- Types of Permits
- Categories of Permits
- Permit Components
- Key Considerations
- Technology-Based Determination
- Water Quality-Based Determination
- WQBELs Process
- Step 1: Identify WQSs
- Step 2: Assess Concentration
- Pollutants of Concern
- Critical Conditions
- Dilution/Mixing Allowance
- Step 3: Establish Need
- Step 4: Calculate Limits
- Human Health Ambient Water Quality Criteria
- Aquatic Life Criteria
Characterizing the Effluent & Receiving Water: Identify Pollutants of Concern
State/Tribal authorities typically identify a pollutant of concern as any pollutant that falls into one of the following categories:
- Pollutants with an applicable technology-based effluent limit (TBEL). Thus, if the permit writer has already developed a TBEL for a particular pollutant, then he/she has to consider the pollutant a “concern” and determine whether the TBEL is sufficiently protective of water quality.
- Pollutants with a WLA from a TMDL or watershed analysis. Thus, if the total maximum daily load (TMDL) developers assigned a waste load allocation (WLA ) to a point source, then clearly it is of “concern” and the permit writer must ensure that the TMDL WLA is implemented through the NPDES permit.

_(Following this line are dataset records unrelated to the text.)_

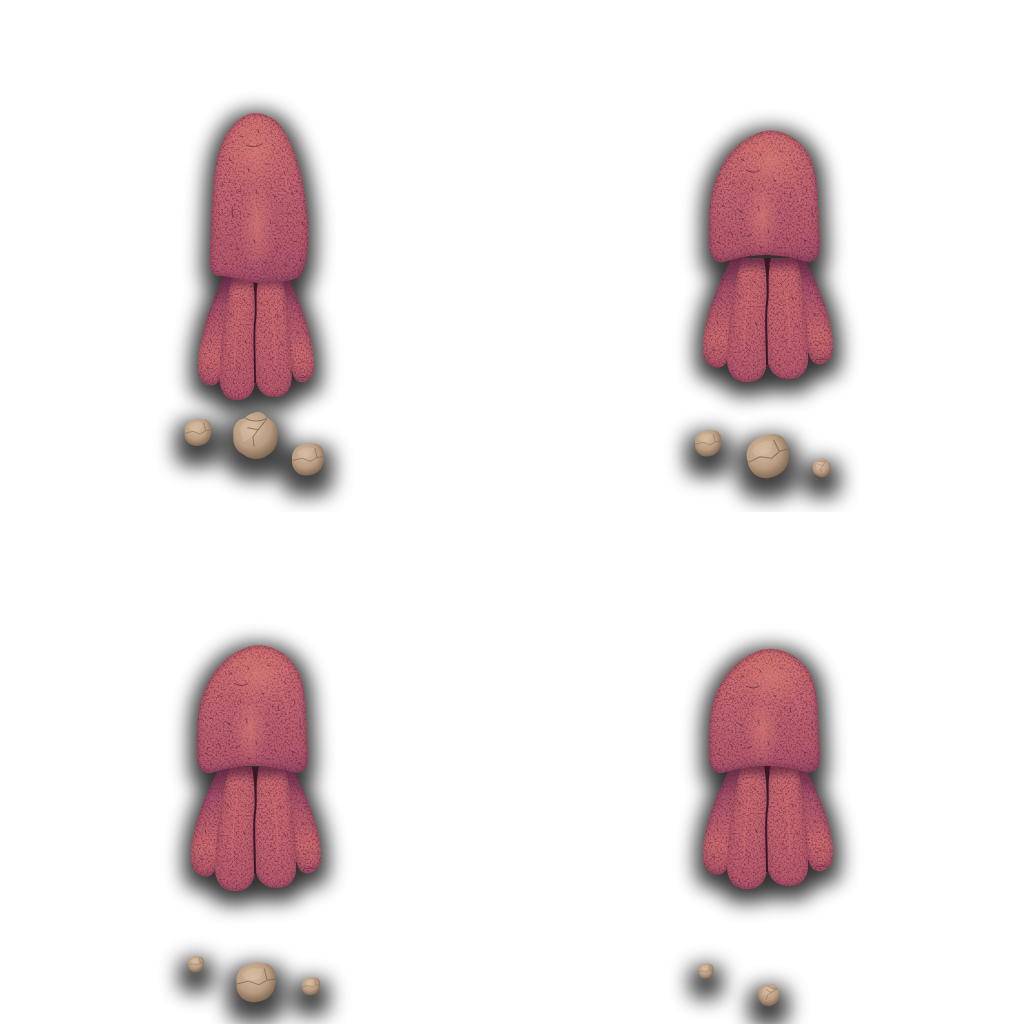
<!DOCTYPE html>
<html lang="en">
<head>
<meta charset="utf-8">
<title>Clay squid frames</title>
<style>
:root {
  --paper: #ffffff;
  --clay-light: #d2716f;
  --clay: #c16470;
  --clay-deep: #a44f68;
  --clay-dark: #512536;
  --pebble-light: #d6bda2;
  --pebble: #b99c81;
  --pebble-dark: #7c6550;
}
html, body { margin: 0; background: var(--paper); overflow: hidden; }
.sheet { display: block; width: 1024px; height: 1024px; }
.head-fill { fill: url(#head-clay); }
.leg-fill { fill: url(#leg-clay); }
.leg-outer { fill: url(#leg-clay-outer); }
.gleam { fill: url(#gleam); }
.specks { fill: none; stroke: var(--clay-dark); stroke-width: 1; stroke-linecap: round; opacity: .6; }
.dents { fill: none; stroke: var(--clay-light); stroke-width: 1.5; stroke-linecap: round; opacity: .55; }
.pebble-fill { fill: url(#pebble-clay); }
.crack { fill: none; stroke: var(--pebble-dark); stroke-width: 1; stroke-linecap: round; stroke-linejoin: round; opacity: .8; }
.facet { fill: var(--pebble-light); opacity: .45; }
</style>
</head>
<body>
<svg class="sheet" viewBox="0 0 1024 1024" role="img" aria-label="Four frames of a pink clay squid with clay pebbles below its legs">
  <defs>
    <linearGradient id="head-clay" x1="0.45" y1="0" x2="0.55" y2="1">
      <stop offset="0" stop-color="var(--clay-light)"/>
      <stop offset="0.5" stop-color="var(--clay)"/>
      <stop offset="0.85" stop-color="#b65a6c"/>
      <stop offset="1" stop-color="var(--clay-deep)"/>
    </linearGradient>
    <linearGradient id="leg-clay" gradientUnits="userSpaceOnUse" x1="0" y1="0" x2="0" y2="121">
      <stop offset="0" stop-color="#7b3a4d"/>
      <stop offset="0.1" stop-color="#c9696e"/>
      <stop offset="0.55" stop-color="#c3646e"/>
      <stop offset="1" stop-color="#b5586b"/>
    </linearGradient>
    <linearGradient id="leg-clay-outer" gradientUnits="userSpaceOnUse" x1="0" y1="0" x2="0" y2="108">
      <stop offset="0" stop-color="#67304a"/>
      <stop offset="0.25" stop-color="#a9526a"/>
      <stop offset="0.7" stop-color="#cc6b6e"/>
      <stop offset="1" stop-color="#b05668"/>
    </linearGradient>
    <radialGradient id="gleam">
      <stop offset="0" stop-color="#e08478" stop-opacity="0.5"/>
      <stop offset="1" stop-color="#e08478" stop-opacity="0"/>
    </radialGradient>
    <radialGradient id="pebble-clay" cx="0.42" cy="0.35" r="0.68">
      <stop offset="0" stop-color="var(--pebble-light)"/>
      <stop offset="0.6" stop-color="var(--pebble)"/>
      <stop offset="1" stop-color="var(--pebble-dark)"/>
    </radialGradient>

    <filter id="clay-surface" x="-5%" y="-5%" width="110%" height="110%" color-interpolation-filters="sRGB">
      <feTurbulence type="fractalNoise" baseFrequency="0.55" numOctaves="2" seed="7"/>
      <feColorMatrix values="0 0 0 0 .35  0 0 0 0 .12  0 0 0 0 .25  1.5 0 0 0 -.66"/>
      <feComposite in2="SourceAlpha" operator="in" result="grain"/>
      <feFlood flood-color="#6b2a48" flood-opacity="0.75"/>
      <feComposite in2="SourceAlpha" operator="out"/>
      <feGaussianBlur stdDeviation="3.5"/>
      <feComposite in2="SourceAlpha" operator="in" result="rim"/>
      <feMerge>
        <feMergeNode in="SourceGraphic"/>
        <feMergeNode in="rim"/>
        <feMergeNode in="grain"/>
      </feMerge>
    </filter>
    <filter id="squid-shadow" x="-60%" y="-30%" width="220%" height="160%" color-interpolation-filters="sRGB">
      <feMorphology in="SourceAlpha" operator="dilate" radius="7"/>
      <feGaussianBlur stdDeviation="10"/>
      <feOffset dx="0" dy="6"/>
      <feComponentTransfer result="shade"><feFuncA type="linear" slope="0.8"/></feComponentTransfer>
      <feMerge>
        <feMergeNode in="shade"/>
        <feMergeNode in="SourceGraphic"/>
      </feMerge>
    </filter>
    <filter id="pebble-shadow" x="-50%" y="-90%" width="200%" height="330%" color-interpolation-filters="sRGB">
      <feMorphology in="SourceAlpha" operator="dilate" radius="9"/>
      <feGaussianBlur stdDeviation="10"/>
      <feOffset dx="0" dy="11"/>
      <feComponentTransfer result="shade"><feFuncA type="linear" slope="0.75"/></feComponentTransfer>
      <feMerge>
        <feMergeNode in="shade"/>
        <feMergeNode in="SourceGraphic"/>
      </feMerge>
    </filter>

    <g id="legs">
      <path class="leg-outer" filter="url(#clay-surface)" d="M-36 -4C-52 28-66 62-65 90C-64 106-48 112-41 101C-28 78-22 30-22-4Z"/>
      <path class="leg-outer" filter="url(#clay-surface)" d="M25-4C29 30 34 75 42 96C46 108 64 105 65 88C66 60 50 26 36-4Z"/>
      <path fill="#3a1826" d="M-28-3H30L24 12H-24Z"/>
      <path class="leg-fill" filter="url(#clay-surface)" d="M-27-3C-36 36-41 70-41 98C-41 113-33 121-21 121C-8 121-1 113-1 98C-4 70 2 34-4-3Z"/>
      <path class="leg-fill" filter="url(#clay-surface)" d="M3-3C-4 22-3 70-1 96C0 111 9 118 21 118C34 118 41 109 40 95C40 60 36 30 29-3Z"/>
      <path d="M1 4C-2 12 1 28-1 42S-1 80-1 104" fill="none" stroke="#3a1826" stroke-width="2"/>
      <path class="specks" d="M-29 34l1 3M-22 47l2 1M-12 62l1 3M-31 75l1 2M-20 88l2 2M-14 20l1 2M-26 104l2 1M12 22l2 2M24 36l1 3M9 52l1 2M29 64l1 3M16 80l2 1M26 96l1 2M10 104l2 0M46 52l2 3M51 82l2 1M-51 60l1 3M-55 88l2 1M48 98q6 2 10-2"/>
      <path class="dents" d="M-19 30q-5 30-5 56M18 30q4 28 4 56"/>
    </g>

    <g id="head-short">
      <path class="head-fill" filter="url(#clay-surface)" d="M-12-116C0-122 18-120 32-107C46-94 49-78 50-50L52-12C52 2 46 6 36 4C26 0 10-2-4-2C-20-2-36 2-46 5C-56 5-59-4-59-16C-59-40-59-60-50-78C-42-96-28-110-12-116Z"/>
      <ellipse class="gleam" cx="3" cy="-90" rx="34" ry="28"/>
      <ellipse class="gleam" cx="-6" cy="-38" rx="18" ry="36"/>
      <path class="specks" d="M-27-92l3 1M-8-98l1 2M12-100l2 1M28-84l2 2M-36-70l2 1M-16-66l1 3M6-72l2 0M22-60l1 4M38-66l1 2M-46-48l2 0M-29-44l3 2M-10-48l1 4M10-42l2 1M30-38l3-1M44-42l1 3M-38-24l2 2M-20-20l3-1M0-26l1 3M18-18l2 2M36-16l3 1M-50-14l2 1M42-4l2 0M-8-10l2 1M-22-82q8 4 14 0"/>
      <path class="dents" d="M-26-98q10-8 20-7M-6-60q4 16 0 34M24-74q8 12 8 22"/>
    </g>

    <g id="head-tall">
      <path class="head-fill" filter="url(#clay-surface)" d="M255 113C240 113 222 132 216 165C211 195 212 225 210 250C209 268 211 277 222 276C236 277 248 283 262 283C278 283 290 281 299 277C308 268 309 245 308 220C305 185 298 150 280 125C272 116 262 113 255 113Z"/>
      <ellipse class="gleam" cx="255" cy="152" rx="28" ry="40"/>
      <ellipse class="gleam" cx="257" cy="225" rx="18" ry="46"/>
      <path class="specks" d="M240 136l3 1M258 130l1 3M272 144l2 2M230 160l2 1M248 168l1 4M266 164l3 0M284 172l1 3M222 184l2 1M238 192l3-1M256 190l1 4M274 196l2 1M292 192l1 3M218 212l2 2M232 208l1 10M248 214l3 1M270 220l1 4M288 214l3 0M302 222l1 3M218 238l2 0M236 250l3-2M254 240l1 3M276 246l2 2M294 242l3-1M224 264l2 1M244 268l2 0M264 262l3 1M284 266l2-1M300 258l1 3M246 145q8 4 16-1"/>
      <path class="dents" d="M236 137q8-10 18-9M254 200q6 20 2 44M278 160q8 14 9 30"/>
    </g>

    <g id="pebble">
      <path class="pebble-fill" d="M-3-22C3-25 8-22 10-18C18-15 22-8 21 1C21 8 18 15 11 19C4 24-6 23-12 18C-19 15-23 8-22-1C-23-9-19-16-12-17C-9-18-8-21-3-22Z"/>
      <path class="facet" d="M-16-8Q-8-18 2-15L0-2L-12 6Z"/>
      <path class="crack" d="M10-16L2-6L-3 1L-2 10M2-6L-8-8"/>
      <path class="crack" opacity=".4" d="M-10-17Q0-12 10-17"/>
    </g>
    <g id="pebble-split">
      <path class="pebble-fill" d="M-10-18C-3-22 4-21 10-20C17-19 22-12 21-4C22 4 19 12 13 17C6 22-4 23-11 20C-18 16-22 9-21 1C-22-7-18-15-10-18Z"/>
      <path class="facet" d="M-15-8Q-6-18 8-14L4-4L-10-1Z"/>
      <path class="crack" d="M-20 2L-8-1L3 3L12-2L20-3M12-2L9-14"/>
    </g>
  </defs>

  <rect width="1024" height="1024" fill="var(--paper)"/>

  <svg id="frame-1" x="0" y="0" width="512" height="512" viewBox="0 0 512 512">
    <g filter="url(#squid-shadow)">
      <use href="#legs" transform="translate(256 279) scale(.89 1)"/>
      <use href="#head-tall"/>
    </g>
    <g filter="url(#pebble-shadow)">
      <use href="#pebble-split" transform="translate(198 432) scale(.64)"/>
      <use href="#pebble" transform="translate(256 436) scale(1.03)"/>
      <use href="#pebble-split" transform="translate(308 459) scale(.76)"/>
    </g>
  </svg>

  <svg id="frame-2" x="512" y="0" width="512" height="512" viewBox="512 0 512 512">
    <g filter="url(#squid-shadow)">
      <use href="#legs" transform="translate(768 261)"/>
      <use href="#head-short" transform="translate(768 257) scale(1 1.06)"/>
    </g>
    <g filter="url(#pebble-shadow)">
      <use href="#pebble-split" transform="translate(708 443) scale(.62)"/>
      <use href="#pebble-split" transform="translate(768 456) rotate(-12)"/>
      <use href="#pebble" transform="translate(822 468) scale(.42)"/>
    </g>
  </svg>

  <svg id="frame-3" x="0" y="512" width="512" height="512" viewBox="0 512 512 512">
    <g filter="url(#squid-shadow)">
      <use href="#legs" transform="translate(256 770)"/>
      <use href="#head-short" transform="translate(256 768) scale(1 1.03)"/>
    </g>
    <g filter="url(#pebble-shadow)">
      <use href="#pebble-split" transform="translate(196 964) scale(.38)"/>
      <use href="#pebble-split" transform="translate(256 982) scale(.93)"/>
      <use href="#pebble-split" transform="translate(311 986) scale(.43)"/>
    </g>
  </svg>

  <svg id="frame-4" x="512" y="512" width="512" height="512" viewBox="512 512 512 512">
    <g filter="url(#squid-shadow)">
      <use href="#legs" transform="translate(768 768)"/>
      <use href="#head-short" transform="translate(768 768)"/>
    </g>
    <g filter="url(#pebble-shadow)">
      <use href="#pebble-split" transform="translate(706 971) scale(.36)"/>
      <use href="#pebble" transform="translate(769 995) rotate(20) scale(.5)"/>
    </g>
  </svg>
</svg>
</body>
</html>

- Pollutants identified as needing WQBELs in the previous permit. Thus, if this is a permit reissuance, the permit writer should reassess the need for water quality-based effluent limits for any pollutants that were regulated in the current permit.
- Pollutants identified as present in the effluent through monitoring. Thus, if the permit application or other effluent data indicate that a pollutant is present, then the permit writer should assess whether that pollutant could adversely affect water quality.
- Pollutants that are otherwise expected to be present in the discharge. In some cases, the permit writer may not have effluent data available (e.g., a new facility proposing to discharge). The permit writer may be able to establish that a pollutant is likely to be present in the effluent, based solely on the nature of the operation.